● **YOUR TASK**
Copy out each line of the listing that has the word "floor" in it.
-------- MATERIAL TO PROCESS --------
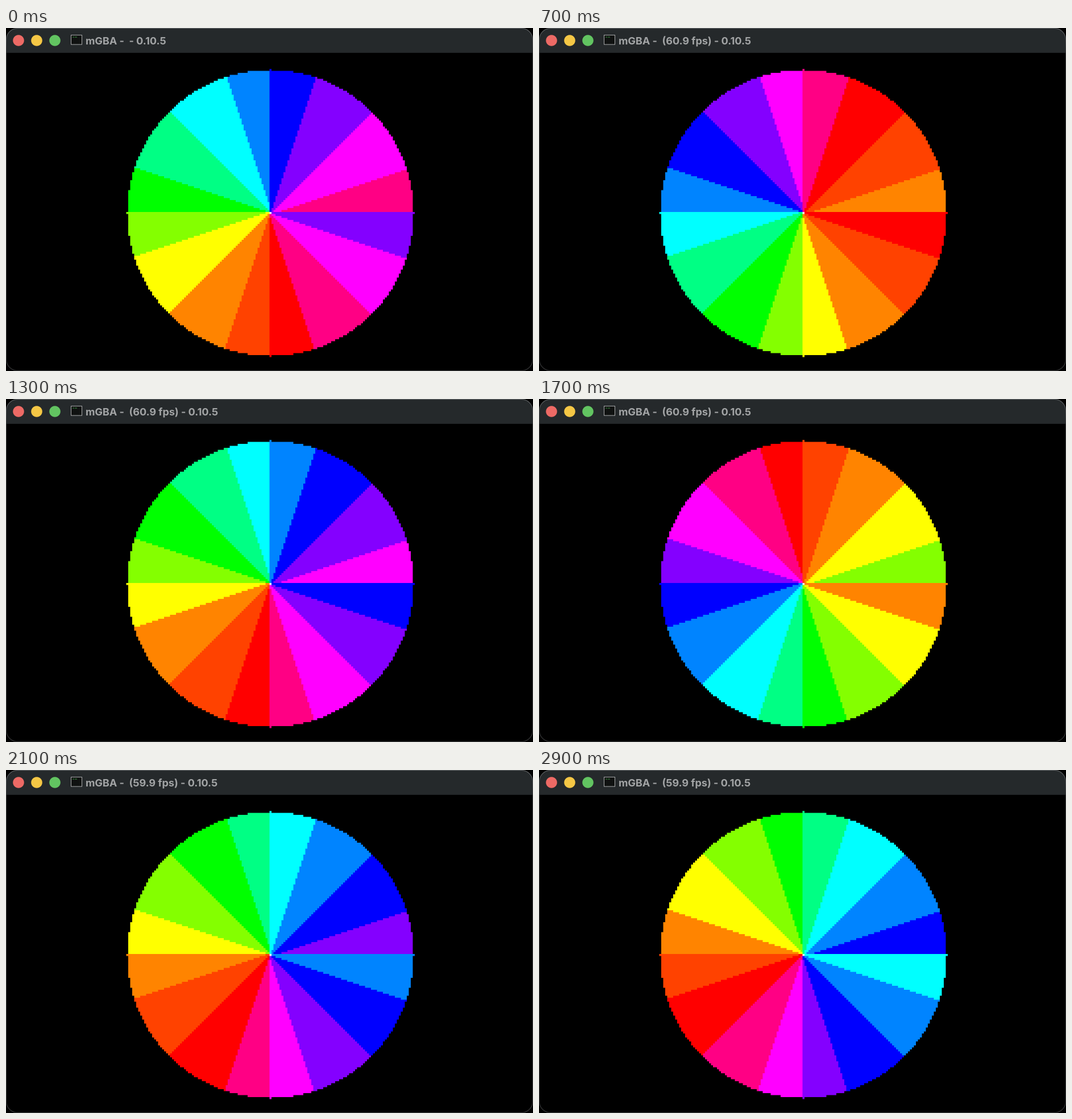
An HTML page with a canvas for the animation above (3 s loop, 927x604 px).

```html
<!DOCTYPE html>
<html lang="en">
<head>
<meta charset="utf-8">
<title>Colour wheel</title>
<style>
  html, body { margin: 0; width: 100%; height: 100%; overflow: hidden; background: #000; }
  canvas { display: block; width: 927px; height: 604px; }
</style>
</head>
<body>
<canvas id="stage" width="1854" height="1208"></canvas>
<script>
const ctx = document.getElementById('stage').getContext('2d');
const W = 927, H = 604, LOOP = 3000, TICK = 100;
const CELL = 3.5, RADIUS = 72, CX = 463.5, CY = 324;
const COLORS = [
  '#ff0000', '#ff4200', '#ff8400', '#ffff00', '#84ff00', '#00ff00', '#00ff84',
  '#00ffff', '#0084ff', '#0000ff', '#8400ff', '#ff00ff', '#ff0084'
];

// Counter-clockwise sector 0..15, found with whole-number slope tests
function sectorOf(x, y) {
  let quad, u, v;
  if (y < 0) [quad, u, v] = x >= 0 ? [0, x, -y] : [1, -y, -x];
  else [quad, u, v] = x < 0 ? [2, -x, y] : [3, y, x];
  const part = v < Math.floor(u / 3) ? 0
    : v < u ? 1
    : Math.floor(v / 3) < u ? 2 : 3;
  return quad * 4 + part;
}

function buildSectors() {
  const paths = Array.from({ length: 16 }, () => new Path2D());
  for (let y = -RADIUS; y <= RADIUS; y++) {
    for (let x = -RADIUS; x <= RADIUS; x++) {
      if (x * x + y * y > RADIUS * RADIUS) continue;
      paths[sectorOf(x, y)].rect(CX + x * CELL, CY + y * CELL, CELL, CELL);
    }
  }
  return paths;
}
const sectors = buildSectors();

// The wheel turns 1.5 colours per tick, with a short stall and a skip early on
function colorShift(tick) {
  return tick < 5
    ? 10 + Math.floor(1.5 * Math.min(tick, 3) + 0.5)
    : 26 + Math.floor(1.5 * (tick - 7) + 0.5);
}

function titleAt(tick) {
  const fps = tick < 5 ? '' : tick < 20 ? '(60.9 fps)' : '(59.9 fps)';
  return `mGBA -  ${fps ? fps + ' ' : ''}- 0.10.5`;
}

function disc(x, color) {
  ctx.fillStyle = color;
  ctx.beginPath();
  ctx.arc(x, 22, 9.8, 0, Math.PI * 2);
  ctx.fill();
}

function box(x, y, w, h, color) {
  ctx.fillStyle = color;
  ctx.fillRect(x, y, w, h);
}

function drawWindow(title) {
  box(0, 0, W, H, '#000');
  ctx.save();
  ctx.beginPath();
  ctx.roundRect(0, 0, W, H, 20);
  ctx.clip();
  box(0, 0, W, 44, '#25292b');
  box(0, 43, W, 1, '#1b1e20');
  ctx.restore();

  const edge = ctx.createLinearGradient(0, 0, 0, 44);
  edge.addColorStop(0, '#66696b');
  edge.addColorStop(1, '#3e3f40');
  ctx.strokeStyle = edge;
  ctx.lineWidth = 1;
  ctx.beginPath();
  ctx.roundRect(0.5, 0.5, W - 1, H - 1, 20);
  ctx.stroke();

  disc(22, '#ed6a65');
  disc(54, '#f5c745');
  disc(86, '#62c461');

  box(114, 12, 20, 17.5, '#a9abac');
  box(115, 13, 18, 15.5, '#101211');
  box(117, 15.5, 3, 1, '#3f9a45');
  box(121, 15.5, 4, 1, '#3f9a45');

  ctx.fillStyle = '#a2a4a5';
  ctx.font = '700 18px Inter, sans-serif';
  ctx.textBaseline = 'alphabetic';
  ctx.fillText(title, 140, 29);
}

function drawWheel(shift) {
  sectors.forEach((path, s) => {
    ctx.fillStyle = COLORS[(shift + 15 - s) % COLORS.length];
    ctx.fill(path);
  });
  box(CX, CY, CELL, CELL, '#fff');
}

let shown = -1;
function frame(now) {
  const tick = Math.floor((now % LOOP) / TICK);
  if (tick !== shown) {
    shown = tick;
    ctx.setTransform(2, 0, 0, 2, 0, 0);
    drawWindow(titleAt(tick));
    drawWheel(colorShift(tick));
  }
  requestAnimationFrame(() => frame(performance.now() - start));
}
const start = performance.now();
frame(0);
</script>
</body>
</html>
```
--------
● **WRITTEN SOLUTION**
  const part = v < Math.floor(u / 3) ? 0
    : Math.floor(v / 3) < u ? 2 : 3;
    ? 10 + Math.floor(1.5 * Math.min(tick, 3) + 0.5)
    : 26 + Math.floor(1.5 * (tick - 7) + 0.5);
  const tick = Math.floor((now % LOOP) / TICK);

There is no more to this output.